Mayo said no decisions have been made yet on which films will be shown at the festival's opening and closing galas. Submissions are still open. .
The Subculture Film Festival will be held from March 18-20, 2022. During the festival, attendees will use an app on their phones to judge films in different categories. The festival includes $5,000 in cash prize awards that will go to the filmmakers.
“We kind of want to give back because it's so expensive to make a film," said Mayo. “We want people to take that money and buy a camera, or take the money and buy a microphone or something that they need.”
The festival's community partners include local film collective I AM SUS, FLAVAR co, Global Filmz Productionz, Cultural Council for Palm Beach County and the Palm Beach Film Commission.
Mayo recently opened a new location of his signature Subculture coffee shop at Boca Raton's Mizner Park — home to his other well-known restaurant joints, Kapow! Noodle Bar and The Dubliner Irish Pub. He said he had always wanted to work in the film industry but instead “fell into the restaurant business.”
15 years ago Mayo was part of the group who operated the Flo Film Festival and the West Palm Beach Independent Film Festival. And now, instead of annual events, he wants to expand the celebration of film and entertainment into a yearly, monthly and even daily occurrence.
Remember the storefront radio station 108 We-Love Radio, in Spike Lee’s film “Do The Right Thing”? Well, in two weeks, Mayo plans to launch Subculture Radio, a 24-7 storefront radio station at his Respectable Street venue in West Palm Beach. At Subculture Radio a rotation of DJs will answer to people who walk up to a small window in the storefront. People can request music, or even a send a positive message to loved one. Locals can listen through Subculture Radio’s phone app.

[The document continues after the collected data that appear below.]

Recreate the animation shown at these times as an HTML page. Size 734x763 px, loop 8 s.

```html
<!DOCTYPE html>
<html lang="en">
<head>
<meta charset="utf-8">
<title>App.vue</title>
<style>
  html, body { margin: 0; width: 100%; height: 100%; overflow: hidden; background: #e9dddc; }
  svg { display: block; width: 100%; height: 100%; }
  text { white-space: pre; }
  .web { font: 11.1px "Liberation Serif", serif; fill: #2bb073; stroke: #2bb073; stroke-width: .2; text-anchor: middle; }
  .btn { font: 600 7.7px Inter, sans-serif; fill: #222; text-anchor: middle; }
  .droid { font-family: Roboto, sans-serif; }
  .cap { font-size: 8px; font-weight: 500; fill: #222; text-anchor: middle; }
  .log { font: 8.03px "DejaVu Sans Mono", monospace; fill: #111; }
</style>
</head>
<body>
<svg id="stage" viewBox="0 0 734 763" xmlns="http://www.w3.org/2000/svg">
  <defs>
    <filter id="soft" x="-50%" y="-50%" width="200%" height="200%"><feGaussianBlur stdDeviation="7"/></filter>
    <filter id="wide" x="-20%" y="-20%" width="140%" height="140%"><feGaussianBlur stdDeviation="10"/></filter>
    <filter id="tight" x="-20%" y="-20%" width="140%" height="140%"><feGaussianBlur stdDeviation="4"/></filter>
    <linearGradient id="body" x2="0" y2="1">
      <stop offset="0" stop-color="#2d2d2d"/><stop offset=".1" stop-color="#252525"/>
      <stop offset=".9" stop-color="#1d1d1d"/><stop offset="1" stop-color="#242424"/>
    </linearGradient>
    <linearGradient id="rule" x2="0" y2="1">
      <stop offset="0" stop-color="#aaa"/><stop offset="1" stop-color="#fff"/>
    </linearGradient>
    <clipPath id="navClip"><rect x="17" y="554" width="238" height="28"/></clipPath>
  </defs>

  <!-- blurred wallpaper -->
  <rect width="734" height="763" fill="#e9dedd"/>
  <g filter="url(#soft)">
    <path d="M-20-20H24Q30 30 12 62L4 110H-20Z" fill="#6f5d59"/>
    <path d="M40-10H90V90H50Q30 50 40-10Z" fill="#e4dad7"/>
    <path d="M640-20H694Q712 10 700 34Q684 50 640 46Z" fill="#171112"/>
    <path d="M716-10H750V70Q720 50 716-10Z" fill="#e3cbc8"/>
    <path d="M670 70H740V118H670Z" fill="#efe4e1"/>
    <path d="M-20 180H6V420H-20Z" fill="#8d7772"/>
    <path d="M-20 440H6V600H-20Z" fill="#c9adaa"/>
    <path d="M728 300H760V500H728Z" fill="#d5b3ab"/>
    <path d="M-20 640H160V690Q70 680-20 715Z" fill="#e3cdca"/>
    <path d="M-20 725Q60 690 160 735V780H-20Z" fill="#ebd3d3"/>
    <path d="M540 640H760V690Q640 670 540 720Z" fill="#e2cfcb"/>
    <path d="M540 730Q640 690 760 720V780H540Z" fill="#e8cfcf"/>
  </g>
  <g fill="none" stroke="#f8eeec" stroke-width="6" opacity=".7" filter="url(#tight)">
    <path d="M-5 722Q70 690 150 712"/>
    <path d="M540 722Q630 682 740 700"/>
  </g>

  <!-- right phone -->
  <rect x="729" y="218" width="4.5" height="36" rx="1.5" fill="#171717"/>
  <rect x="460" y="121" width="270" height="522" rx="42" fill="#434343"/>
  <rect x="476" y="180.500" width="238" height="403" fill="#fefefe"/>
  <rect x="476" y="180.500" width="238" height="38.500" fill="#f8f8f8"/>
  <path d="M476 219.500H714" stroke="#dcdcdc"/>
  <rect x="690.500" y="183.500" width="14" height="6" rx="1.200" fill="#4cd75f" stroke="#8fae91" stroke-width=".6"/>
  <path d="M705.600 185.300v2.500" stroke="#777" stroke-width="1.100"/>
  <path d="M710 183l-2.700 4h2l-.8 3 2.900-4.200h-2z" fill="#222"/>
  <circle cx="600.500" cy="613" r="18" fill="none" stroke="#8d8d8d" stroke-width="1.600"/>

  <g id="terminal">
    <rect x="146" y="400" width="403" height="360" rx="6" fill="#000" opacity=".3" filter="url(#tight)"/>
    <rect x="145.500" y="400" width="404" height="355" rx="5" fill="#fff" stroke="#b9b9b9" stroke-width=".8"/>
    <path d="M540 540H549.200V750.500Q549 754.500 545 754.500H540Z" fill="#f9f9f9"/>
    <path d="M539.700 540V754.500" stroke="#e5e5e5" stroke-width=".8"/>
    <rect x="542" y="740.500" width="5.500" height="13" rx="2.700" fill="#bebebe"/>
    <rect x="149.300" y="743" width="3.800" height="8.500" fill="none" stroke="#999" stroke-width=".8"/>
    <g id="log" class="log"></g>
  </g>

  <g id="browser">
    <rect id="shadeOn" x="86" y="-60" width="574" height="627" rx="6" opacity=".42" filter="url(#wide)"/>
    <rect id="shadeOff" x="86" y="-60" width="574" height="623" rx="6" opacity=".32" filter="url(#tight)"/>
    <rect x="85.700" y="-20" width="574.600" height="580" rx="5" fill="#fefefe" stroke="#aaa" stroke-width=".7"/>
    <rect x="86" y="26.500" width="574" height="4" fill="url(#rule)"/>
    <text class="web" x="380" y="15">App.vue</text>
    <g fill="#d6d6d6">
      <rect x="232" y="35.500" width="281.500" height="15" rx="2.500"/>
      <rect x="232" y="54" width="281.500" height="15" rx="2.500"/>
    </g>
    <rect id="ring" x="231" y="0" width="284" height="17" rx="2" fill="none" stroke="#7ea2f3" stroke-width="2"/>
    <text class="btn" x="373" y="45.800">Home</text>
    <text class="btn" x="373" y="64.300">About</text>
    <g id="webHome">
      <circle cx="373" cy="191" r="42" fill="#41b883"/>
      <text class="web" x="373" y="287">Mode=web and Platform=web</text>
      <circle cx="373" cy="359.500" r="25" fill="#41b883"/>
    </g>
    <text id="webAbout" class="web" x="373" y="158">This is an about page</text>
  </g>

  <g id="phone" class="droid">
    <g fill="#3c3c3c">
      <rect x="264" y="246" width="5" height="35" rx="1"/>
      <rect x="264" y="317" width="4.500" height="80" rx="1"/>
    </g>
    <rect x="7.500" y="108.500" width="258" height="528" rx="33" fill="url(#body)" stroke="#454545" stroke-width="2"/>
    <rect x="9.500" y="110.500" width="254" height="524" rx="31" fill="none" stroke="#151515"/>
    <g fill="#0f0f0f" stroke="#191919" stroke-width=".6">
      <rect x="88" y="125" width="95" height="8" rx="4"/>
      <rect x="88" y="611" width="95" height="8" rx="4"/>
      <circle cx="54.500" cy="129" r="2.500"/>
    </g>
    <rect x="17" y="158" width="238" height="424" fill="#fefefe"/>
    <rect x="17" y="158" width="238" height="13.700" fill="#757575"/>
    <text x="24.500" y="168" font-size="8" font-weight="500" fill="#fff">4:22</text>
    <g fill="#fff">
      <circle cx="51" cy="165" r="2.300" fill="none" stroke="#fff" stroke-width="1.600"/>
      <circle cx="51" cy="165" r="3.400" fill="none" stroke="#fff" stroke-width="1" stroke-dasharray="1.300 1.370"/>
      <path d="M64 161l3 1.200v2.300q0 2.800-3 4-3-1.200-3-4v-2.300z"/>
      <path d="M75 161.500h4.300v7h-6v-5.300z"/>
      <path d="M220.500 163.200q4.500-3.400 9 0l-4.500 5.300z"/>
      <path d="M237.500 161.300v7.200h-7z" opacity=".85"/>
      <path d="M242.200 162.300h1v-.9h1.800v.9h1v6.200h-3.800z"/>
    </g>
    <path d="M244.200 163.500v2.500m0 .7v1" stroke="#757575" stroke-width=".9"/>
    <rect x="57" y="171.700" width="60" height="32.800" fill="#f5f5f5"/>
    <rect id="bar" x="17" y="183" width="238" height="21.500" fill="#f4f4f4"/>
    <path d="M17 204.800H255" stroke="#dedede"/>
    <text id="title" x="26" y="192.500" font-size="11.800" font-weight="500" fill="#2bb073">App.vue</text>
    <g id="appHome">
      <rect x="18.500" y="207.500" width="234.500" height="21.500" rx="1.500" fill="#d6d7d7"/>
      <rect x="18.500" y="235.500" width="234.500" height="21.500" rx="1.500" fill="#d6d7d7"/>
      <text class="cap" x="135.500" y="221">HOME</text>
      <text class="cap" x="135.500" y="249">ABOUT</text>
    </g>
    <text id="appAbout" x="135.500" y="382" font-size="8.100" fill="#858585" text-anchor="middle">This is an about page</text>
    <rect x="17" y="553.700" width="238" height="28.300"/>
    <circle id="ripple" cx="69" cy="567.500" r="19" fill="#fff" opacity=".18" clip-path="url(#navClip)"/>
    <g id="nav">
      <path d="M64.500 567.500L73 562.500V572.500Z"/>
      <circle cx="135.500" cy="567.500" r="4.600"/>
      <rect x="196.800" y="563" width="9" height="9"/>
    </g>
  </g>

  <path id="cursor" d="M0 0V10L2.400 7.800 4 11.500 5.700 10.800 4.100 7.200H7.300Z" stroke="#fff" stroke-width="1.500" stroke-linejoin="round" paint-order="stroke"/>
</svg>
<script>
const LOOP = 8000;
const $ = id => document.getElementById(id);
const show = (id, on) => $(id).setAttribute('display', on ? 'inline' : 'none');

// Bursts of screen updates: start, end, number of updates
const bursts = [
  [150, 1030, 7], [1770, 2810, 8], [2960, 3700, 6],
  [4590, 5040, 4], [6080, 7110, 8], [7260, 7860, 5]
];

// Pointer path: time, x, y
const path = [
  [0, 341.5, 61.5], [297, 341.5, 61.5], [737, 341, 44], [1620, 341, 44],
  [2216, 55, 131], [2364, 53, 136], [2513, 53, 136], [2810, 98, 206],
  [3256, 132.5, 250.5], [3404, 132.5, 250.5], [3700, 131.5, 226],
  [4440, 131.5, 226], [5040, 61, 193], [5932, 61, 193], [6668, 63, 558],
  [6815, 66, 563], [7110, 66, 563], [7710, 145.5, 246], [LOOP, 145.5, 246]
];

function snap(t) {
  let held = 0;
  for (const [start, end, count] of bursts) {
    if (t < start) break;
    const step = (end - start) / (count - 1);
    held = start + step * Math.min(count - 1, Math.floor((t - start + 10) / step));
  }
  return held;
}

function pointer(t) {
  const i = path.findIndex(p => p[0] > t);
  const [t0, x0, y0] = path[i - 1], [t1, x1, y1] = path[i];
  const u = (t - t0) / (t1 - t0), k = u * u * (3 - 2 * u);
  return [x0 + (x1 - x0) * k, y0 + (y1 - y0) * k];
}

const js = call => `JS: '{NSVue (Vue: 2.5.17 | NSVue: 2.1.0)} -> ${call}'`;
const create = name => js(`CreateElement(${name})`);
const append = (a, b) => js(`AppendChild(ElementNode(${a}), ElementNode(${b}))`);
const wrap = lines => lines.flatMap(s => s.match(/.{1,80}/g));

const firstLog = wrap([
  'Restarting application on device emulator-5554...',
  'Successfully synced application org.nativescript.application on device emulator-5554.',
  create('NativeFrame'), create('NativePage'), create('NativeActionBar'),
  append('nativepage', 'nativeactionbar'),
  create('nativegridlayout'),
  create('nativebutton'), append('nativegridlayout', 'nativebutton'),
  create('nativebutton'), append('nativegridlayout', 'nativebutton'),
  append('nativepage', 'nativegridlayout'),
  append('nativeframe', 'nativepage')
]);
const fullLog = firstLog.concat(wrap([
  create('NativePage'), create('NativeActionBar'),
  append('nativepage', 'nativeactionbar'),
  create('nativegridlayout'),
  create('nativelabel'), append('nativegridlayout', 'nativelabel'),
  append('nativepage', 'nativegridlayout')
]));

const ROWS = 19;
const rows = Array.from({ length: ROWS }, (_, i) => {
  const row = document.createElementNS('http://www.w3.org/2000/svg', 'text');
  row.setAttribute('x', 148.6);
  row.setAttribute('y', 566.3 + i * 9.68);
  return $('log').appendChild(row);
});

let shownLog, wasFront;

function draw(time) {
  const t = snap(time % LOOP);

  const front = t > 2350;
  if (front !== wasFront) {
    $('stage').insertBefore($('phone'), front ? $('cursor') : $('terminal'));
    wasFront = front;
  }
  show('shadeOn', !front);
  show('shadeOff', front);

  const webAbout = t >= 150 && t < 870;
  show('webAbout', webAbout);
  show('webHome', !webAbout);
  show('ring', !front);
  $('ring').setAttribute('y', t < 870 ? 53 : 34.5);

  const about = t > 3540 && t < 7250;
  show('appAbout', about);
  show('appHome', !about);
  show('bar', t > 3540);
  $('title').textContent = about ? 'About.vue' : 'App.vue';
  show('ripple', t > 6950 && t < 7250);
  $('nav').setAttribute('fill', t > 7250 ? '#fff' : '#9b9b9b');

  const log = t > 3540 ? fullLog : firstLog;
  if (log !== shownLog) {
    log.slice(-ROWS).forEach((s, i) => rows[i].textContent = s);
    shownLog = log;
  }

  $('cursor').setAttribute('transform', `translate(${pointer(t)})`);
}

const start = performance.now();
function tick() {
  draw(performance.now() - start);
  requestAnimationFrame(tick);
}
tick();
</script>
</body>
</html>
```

Mayo says merging these interactive projects together adds cohesiveness to the intimate, accessible spaces creative people have in the county.
“It's about the culture of our community,” said Mayo. “It's not the mainstream.”